Diagnosed concussions rose by nearly 32 percent in the NFL this season, according to data released Friday by the league.
The 2015 total was 271, a figure that includes all preseason and regular-season games as well as all practices since the start of training camp. The league had previously boasted of a decrease in reported concussions in both 2014 (206) and 2013 (229), a drop the league attributed to an enhanced concussion protocol it implemented after the 2012 season. There had been 261 concussions in 2012.
The NFL says reported concussions in regular-season games rose 58 percent from 2014 to 2015 -- the highest number (182) in any of the past four years.
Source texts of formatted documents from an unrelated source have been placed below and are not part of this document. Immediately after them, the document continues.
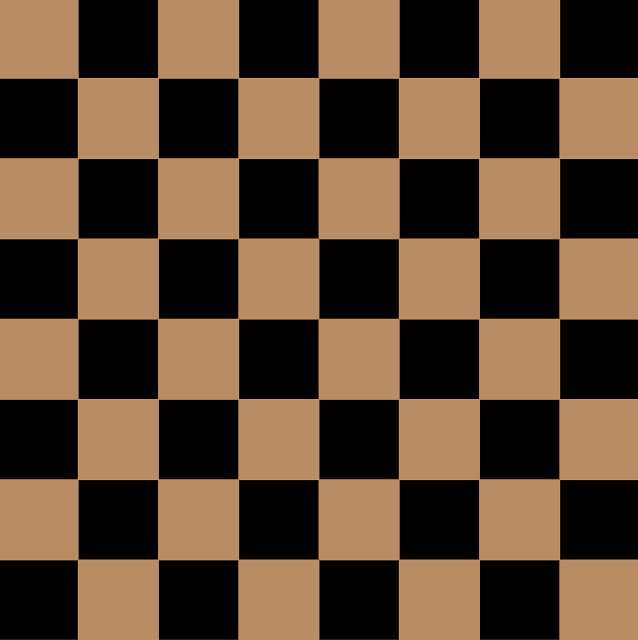
A Shadertoy shader for this pattern:

```glsl
const vec3 DARK = vec3(0.0);
const vec3 TAN = vec3(0.73, 0.55, 0.39);
const vec3 RIM = vec3(0.80, 0.60, 0.42);
const vec2 CENTER = vec2(0.5, 0.5013); // grid crossing, as a share of the canvas
const float CELL = 0.1254;             // square side, as a share of the height
const float GROW = 0.005;              // tan overlap onto dark, in cells
const float RIM_WIDTH = 0.010;         // pale border of tan squares, in cells

// Signed distance to the checker edges, negative inside tan squares
float checkerDistance(vec2 p) {
    vec2 id = floor(p);
    vec2 fromMiddle = abs(fract(p) - 0.5);
    float inset = 0.5 - max(fromMiddle.x, fromMiddle.y);
    float isTan = mod(id.x + id.y, 2.0);
    return mix(inset, -inset, isTan);
}

// Antialiased fill of the region where d is negative
float coverage(float d, float pixel) {
    return clamp(0.5 - d / pixel, 0.0, 1.0);
}

void mainImage(out vec4 fragColor, in vec2 fragCoord) {
    float cellSize = CELL * iResolution.y;
    vec2 p = (fragCoord - CENTER * iResolution.xy) / cellSize;
    float pixel = 1.0 / cellSize;

    // Pale-rimmed tan squares over the dark ground
    float d = checkerDistance(p) - GROW;
    vec3 square = mix(RIM, TAN, coverage(d + RIM_WIDTH, pixel));
    vec3 color = mix(DARK, square, coverage(d, pixel));
    fragColor = vec4(color, 1.0);
}
```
The league offered no immediate context or explanation to go with the data release, which was conducted by Quintiles Injury Surveillance and Analytics.
Of the 271 concussions in 2015, 234 occurred in games and 37 in practice. The report listed the following as the most common causes during regular-season games:
- Contact with another helmet (92)
- Contact with the playing surface (29)
- Contact with a shoulder (23)
Meanwhile, the league also reported an increase in knee injuries to the ACL and MCL. According to the data, ACL injuries rose from 49 last season to 56 in 2015 but were still lower than the 62 from 2013. There were 170 MCL injuries in 2015, up from 139 last season, 136 in 2013 and 132 in 2012.